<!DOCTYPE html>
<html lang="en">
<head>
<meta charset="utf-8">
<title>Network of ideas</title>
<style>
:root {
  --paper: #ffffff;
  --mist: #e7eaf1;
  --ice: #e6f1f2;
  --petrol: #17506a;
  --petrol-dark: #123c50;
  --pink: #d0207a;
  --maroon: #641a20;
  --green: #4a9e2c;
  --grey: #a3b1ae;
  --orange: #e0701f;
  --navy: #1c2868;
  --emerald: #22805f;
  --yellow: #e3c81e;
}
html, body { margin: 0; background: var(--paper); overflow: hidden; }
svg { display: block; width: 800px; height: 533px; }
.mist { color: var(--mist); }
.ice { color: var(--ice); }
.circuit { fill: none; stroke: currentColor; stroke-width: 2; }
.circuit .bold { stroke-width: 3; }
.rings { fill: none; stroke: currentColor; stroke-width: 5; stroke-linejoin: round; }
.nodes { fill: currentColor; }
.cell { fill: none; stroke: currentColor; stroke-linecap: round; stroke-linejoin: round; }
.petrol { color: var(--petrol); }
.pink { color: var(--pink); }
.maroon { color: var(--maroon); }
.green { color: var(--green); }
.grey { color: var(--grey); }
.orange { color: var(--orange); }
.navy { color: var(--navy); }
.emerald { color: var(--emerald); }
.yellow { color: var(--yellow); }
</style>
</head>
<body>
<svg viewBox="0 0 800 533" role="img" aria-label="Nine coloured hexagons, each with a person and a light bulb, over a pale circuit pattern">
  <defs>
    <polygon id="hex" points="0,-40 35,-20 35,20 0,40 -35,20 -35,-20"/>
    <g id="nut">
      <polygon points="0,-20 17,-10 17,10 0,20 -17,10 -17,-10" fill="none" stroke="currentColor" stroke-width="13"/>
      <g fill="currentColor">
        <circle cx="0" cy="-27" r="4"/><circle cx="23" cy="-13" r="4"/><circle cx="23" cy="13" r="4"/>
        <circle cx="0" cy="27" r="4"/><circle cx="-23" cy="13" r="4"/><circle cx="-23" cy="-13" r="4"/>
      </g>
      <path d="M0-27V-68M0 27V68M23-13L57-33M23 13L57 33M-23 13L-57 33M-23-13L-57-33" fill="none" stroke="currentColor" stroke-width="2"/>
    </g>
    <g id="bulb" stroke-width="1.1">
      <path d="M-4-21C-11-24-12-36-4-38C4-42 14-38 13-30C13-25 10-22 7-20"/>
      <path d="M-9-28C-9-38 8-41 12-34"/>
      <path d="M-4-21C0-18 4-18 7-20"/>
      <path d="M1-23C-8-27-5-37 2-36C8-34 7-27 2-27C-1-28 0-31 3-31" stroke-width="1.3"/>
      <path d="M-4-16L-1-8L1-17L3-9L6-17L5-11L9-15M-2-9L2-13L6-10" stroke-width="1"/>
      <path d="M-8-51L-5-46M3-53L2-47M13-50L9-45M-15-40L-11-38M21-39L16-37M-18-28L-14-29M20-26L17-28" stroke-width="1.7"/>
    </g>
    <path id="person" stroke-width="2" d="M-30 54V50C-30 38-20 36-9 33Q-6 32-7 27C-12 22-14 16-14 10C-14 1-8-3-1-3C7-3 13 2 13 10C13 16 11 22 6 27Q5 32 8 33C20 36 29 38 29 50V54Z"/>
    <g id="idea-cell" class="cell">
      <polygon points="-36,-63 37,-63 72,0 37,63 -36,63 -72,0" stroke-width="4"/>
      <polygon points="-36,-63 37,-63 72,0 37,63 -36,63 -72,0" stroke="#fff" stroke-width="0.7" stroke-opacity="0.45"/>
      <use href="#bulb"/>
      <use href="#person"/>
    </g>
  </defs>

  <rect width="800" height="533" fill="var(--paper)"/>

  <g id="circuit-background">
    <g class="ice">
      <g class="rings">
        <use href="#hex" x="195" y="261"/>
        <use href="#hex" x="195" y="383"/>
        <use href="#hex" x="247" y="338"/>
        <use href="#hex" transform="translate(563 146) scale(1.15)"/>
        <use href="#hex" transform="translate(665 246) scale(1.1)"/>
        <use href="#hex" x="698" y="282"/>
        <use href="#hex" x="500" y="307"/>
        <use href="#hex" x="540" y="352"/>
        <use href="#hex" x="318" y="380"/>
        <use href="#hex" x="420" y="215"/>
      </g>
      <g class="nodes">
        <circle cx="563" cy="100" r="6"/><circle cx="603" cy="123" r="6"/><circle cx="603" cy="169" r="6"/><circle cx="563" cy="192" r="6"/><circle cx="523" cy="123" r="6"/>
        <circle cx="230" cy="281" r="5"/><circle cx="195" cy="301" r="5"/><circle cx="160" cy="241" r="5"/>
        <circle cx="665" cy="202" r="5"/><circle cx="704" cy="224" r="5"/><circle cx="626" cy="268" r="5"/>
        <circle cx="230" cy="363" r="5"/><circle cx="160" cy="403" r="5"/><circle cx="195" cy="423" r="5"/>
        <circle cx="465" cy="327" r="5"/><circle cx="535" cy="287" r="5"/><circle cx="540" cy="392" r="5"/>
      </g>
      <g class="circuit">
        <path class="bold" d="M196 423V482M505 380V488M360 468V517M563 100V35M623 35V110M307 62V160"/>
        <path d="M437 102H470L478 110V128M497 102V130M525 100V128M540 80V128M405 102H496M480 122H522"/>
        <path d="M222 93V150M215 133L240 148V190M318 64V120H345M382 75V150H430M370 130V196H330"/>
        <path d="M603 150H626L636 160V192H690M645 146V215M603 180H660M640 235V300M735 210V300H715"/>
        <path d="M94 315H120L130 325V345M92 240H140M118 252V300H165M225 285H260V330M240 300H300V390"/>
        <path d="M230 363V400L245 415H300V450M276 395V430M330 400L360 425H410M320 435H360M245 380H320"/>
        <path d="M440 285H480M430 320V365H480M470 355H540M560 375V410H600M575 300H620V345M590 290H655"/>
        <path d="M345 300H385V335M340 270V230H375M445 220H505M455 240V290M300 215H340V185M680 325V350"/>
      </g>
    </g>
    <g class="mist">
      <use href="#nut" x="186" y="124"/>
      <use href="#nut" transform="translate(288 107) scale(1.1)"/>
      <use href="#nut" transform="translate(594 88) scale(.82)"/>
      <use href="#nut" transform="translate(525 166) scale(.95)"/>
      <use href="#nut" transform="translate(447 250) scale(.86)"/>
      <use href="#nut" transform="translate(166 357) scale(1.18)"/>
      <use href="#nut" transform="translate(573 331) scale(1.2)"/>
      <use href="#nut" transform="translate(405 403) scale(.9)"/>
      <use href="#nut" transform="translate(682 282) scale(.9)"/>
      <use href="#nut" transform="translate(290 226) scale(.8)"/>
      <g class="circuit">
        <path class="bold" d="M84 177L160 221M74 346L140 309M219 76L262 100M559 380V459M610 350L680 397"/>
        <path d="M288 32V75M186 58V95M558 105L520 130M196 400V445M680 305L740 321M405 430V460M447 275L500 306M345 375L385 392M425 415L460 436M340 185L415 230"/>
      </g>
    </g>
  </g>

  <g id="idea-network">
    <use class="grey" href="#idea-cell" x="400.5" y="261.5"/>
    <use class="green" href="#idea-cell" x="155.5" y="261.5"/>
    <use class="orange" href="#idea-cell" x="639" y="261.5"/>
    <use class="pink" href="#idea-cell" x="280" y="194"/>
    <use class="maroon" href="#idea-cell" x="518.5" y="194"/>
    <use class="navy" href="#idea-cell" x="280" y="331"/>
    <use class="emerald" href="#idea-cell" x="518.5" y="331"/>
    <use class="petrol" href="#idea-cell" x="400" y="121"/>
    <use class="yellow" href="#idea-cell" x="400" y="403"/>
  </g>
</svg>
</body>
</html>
● ● ● ● ● ● ●
• _Activity_
Could you reproduce every entry above exactly as written?

• _Solution_
<!DOCTYPE html>
<html lang="en">
<head>
<meta charset="utf-8">
<title>Network of ideas</title>
<style>
:root {
  --paper: #ffffff;
  --mist: #e7eaf1;
  --ice: #e6f1f2;
  --petrol: #17506a;
  --petrol-dark: #123c50;
  --pink: #d0207a;
  --maroon: #641a20;
  --green: #4a9e2c;
  --grey: #a3b1ae;
  --orange: #e0701f;
  --navy: #1c2868;
  --emerald: #22805f;
  --yellow: #e3c81e;
}
html, body { margin: 0; background: var(--paper); overflow: hidden; }
svg { display: block; width: 800px; height: 533px; }
.mist { color: var(--mist); }
.ice { color: var(--ice); }
.circuit { fill: none; stroke: currentColor; stroke-width: 2; }
.circuit .bold { stroke-width: 3; }
.rings { fill: none; stroke: currentColor; stroke-width: 5; stroke-linejoin: round; }
.nodes { fill: currentColor; }
.cell { fill: none; stroke: currentColor; stroke-linecap: round; stroke-linejoin: round; }
.petrol { color: var(--petrol); }
.pink { color: var(--pink); }
.maroon { color: var(--maroon); }
.green { color: var(--green); }
.grey { color: var(--grey); }
.orange { color: var(--orange); }
.navy { color: var(--navy); }
.emerald { color: var(--emerald); }
.yellow { color: var(--yellow); }
</style>
</head>
<body>
<svg viewBox="0 0 800 533" role="img" aria-label="Nine coloured hexagons, each with a person and a light bulb, over a pale circuit pattern">
  <defs>
    <polygon id="hex" points="0,-40 35,-20 35,20 0,40 -35,20 -35,-20"/>
    <g id="nut">
      <polygon points="0,-20 17,-10 17,10 0,20 -17,10 -17,-10" fill="none" stroke="currentColor" stroke-width="13"/>
      <g fill="currentColor">
        <circle cx="0" cy="-27" r="4"/><circle cx="23" cy="-13" r="4"/><circle cx="23" cy="13" r="4"/>
        <circle cx="0" cy="27" r="4"/><circle cx="-23" cy="13" r="4"/><circle cx="-23" cy="-13" r="4"/>
      </g>
      <path d="M0-27V-68M0 27V68M23-13L57-33M23 13L57 33M-23 13L-57 33M-23-13L-57-33" fill="none" stroke="currentColor" stroke-width="2"/>
    </g>
    <g id="bulb" stroke-width="1.1">
      <path d="M-4-21C-11-24-12-36-4-38C4-42 14-38 13-30C13-25 10-22 7-20"/>
      <path d="M-9-28C-9-38 8-41 12-34"/>
      <path d="M-4-21C0-18 4-18 7-20"/>
      <path d="M1-23C-8-27-5-37 2-36C8-34 7-27 2-27C-1-28 0-31 3-31" stroke-width="1.3"/>
      <path d="M-4-16L-1-8L1-17L3-9L6-17L5-11L9-15M-2-9L2-13L6-10" stroke-width="1"/>
      <path d="M-8-51L-5-46M3-53L2-47M13-50L9-45M-15-40L-11-38M21-39L16-37M-18-28L-14-29M20-26L17-28" stroke-width="1.7"/>
    </g>
    <path id="person" stroke-width="2" d="M-30 54V50C-30 38-20 36-9 33Q-6 32-7 27C-12 22-14 16-14 10C-14 1-8-3-1-3C7-3 13 2 13 10C13 16 11 22 6 27Q5 32 8 33C20 36 29 38 29 50V54Z"/>
    <g id="idea-cell" class="cell">
      <polygon points="-36,-63 37,-63 72,0 37,63 -36,63 -72,0" stroke-width="4"/>
      <polygon points="-36,-63 37,-63 72,0 37,63 -36,63 -72,0" stroke="#fff" stroke-width="0.7" stroke-opacity="0.45"/>
      <use href="#bulb"/>
      <use href="#person"/>
    </g>
  </defs>

  <rect width="800" height="533" fill="var(--paper)"/>

  <g id="circuit-background">
    <g class="ice">
      <g class="rings">
        <use href="#hex" x="195" y="261"/>
        <use href="#hex" x="195" y="383"/>
        <use href="#hex" x="247" y="338"/>
        <use href="#hex" transform="translate(563 146) scale(1.15)"/>
        <use href="#hex" transform="translate(665 246) scale(1.1)"/>
        <use href="#hex" x="698" y="282"/>
        <use href="#hex" x="500" y="307"/>
        <use href="#hex" x="540" y="352"/>
        <use href="#hex" x="318" y="380"/>
        <use href="#hex" x="420" y="215"/>
      </g>
      <g class="nodes">
        <circle cx="563" cy="100" r="6"/><circle cx="603" cy="123" r="6"/><circle cx="603" cy="169" r="6"/><circle cx="563" cy="192" r="6"/><circle cx="523" cy="123" r="6"/>
        <circle cx="230" cy="281" r="5"/><circle cx="195" cy="301" r="5"/><circle cx="160" cy="241" r="5"/>
        <circle cx="665" cy="202" r="5"/><circle cx="704" cy="224" r="5"/><circle cx="626" cy="268" r="5"/>
        <circle cx="230" cy="363" r="5"/><circle cx="160" cy="403" r="5"/><circle cx="195" cy="423" r="5"/>
        <circle cx="465" cy="327" r="5"/><circle cx="535" cy="287" r="5"/><circle cx="540" cy="392" r="5"/>
      </g>
      <g class="circuit">
        <path class="bold" d="M196 423V482M505 380V488M360 468V517M563 100V35M623 35V110M307 62V160"/>
        <path d="M437 102H470L478 110V128M497 102V130M525 100V128M540 80V128M405 102H496M480 122H522"/>
        <path d="M222 93V150M215 133L240 148V190M318 64V120H345M382 75V150H430M370 130V196H330"/>
        <path d="M603 150H626L636 160V192H690M645 146V215M603 180H660M640 235V300M735 210V300H715"/>
        <path d="M94 315H120L130 325V345M92 240H140M118 252V300H165M225 285H260V330M240 300H300V390"/>
        <path d="M230 363V400L245 415H300V450M276 395V430M330 400L360 425H410M320 435H360M245 380H320"/>
        <path d="M440 285H480M430 320V365H480M470 355H540M560 375V410H600M575 300H620V345M590 290H655"/>
        <path d="M345 300H385V335M340 270V230H375M445 220H505M455 240V290M300 215H340V185M680 325V350"/>
      </g>
    </g>
    <g class="mist">
      <use href="#nut" x="186" y="124"/>
      <use href="#nut" transform="translate(288 107) scale(1.1)"/>
      <use href="#nut" transform="translate(594 88) scale(.82)"/>
      <use href="#nut" transform="translate(525 166) scale(.95)"/>
      <use href="#nut" transform="translate(447 250) scale(.86)"/>
      <use href="#nut" transform="translate(166 357) scale(1.18)"/>
      <use href="#nut" transform="translate(573 331) scale(1.2)"/>
      <use href="#nut" transform="translate(405 403) scale(.9)"/>
      <use href="#nut" transform="translate(682 282) scale(.9)"/>
      <use href="#nut" transform="translate(290 226) scale(.8)"/>
      <g class="circuit">
        <path class="bold" d="M84 177L160 221M74 346L140 309M219 76L262 100M559 380V459M610 350L680 397"/>
        <path d="M288 32V75M186 58V95M558 105L520 130M196 400V445M680 305L740 321M405 430V460M447 275L500 306M345 375L385 392M425 415L460 436M340 185L415 230"/>
      </g>
    </g>
  </g>

  <g id="idea-network">
    <use class="grey" href="#idea-cell" x="400.5" y="261.5"/>
    <use class="green" href="#idea-cell" x="155.5" y="261.5"/>
    <use class="orange" href="#idea-cell" x="639" y="261.5"/>
    <use class="pink" href="#idea-cell" x="280" y="194"/>
    <use class="maroon" href="#idea-cell" x="518.5" y="194"/>
    <use class="navy" href="#idea-cell" x="280" y="331"/>
    <use class="emerald" href="#idea-cell" x="518.5" y="331"/>
    <use class="petrol" href="#idea-cell" x="400" y="121"/>
    <use class="yellow" href="#idea-cell" x="400" y="403"/>
  </g>
</svg>
</body>
</html>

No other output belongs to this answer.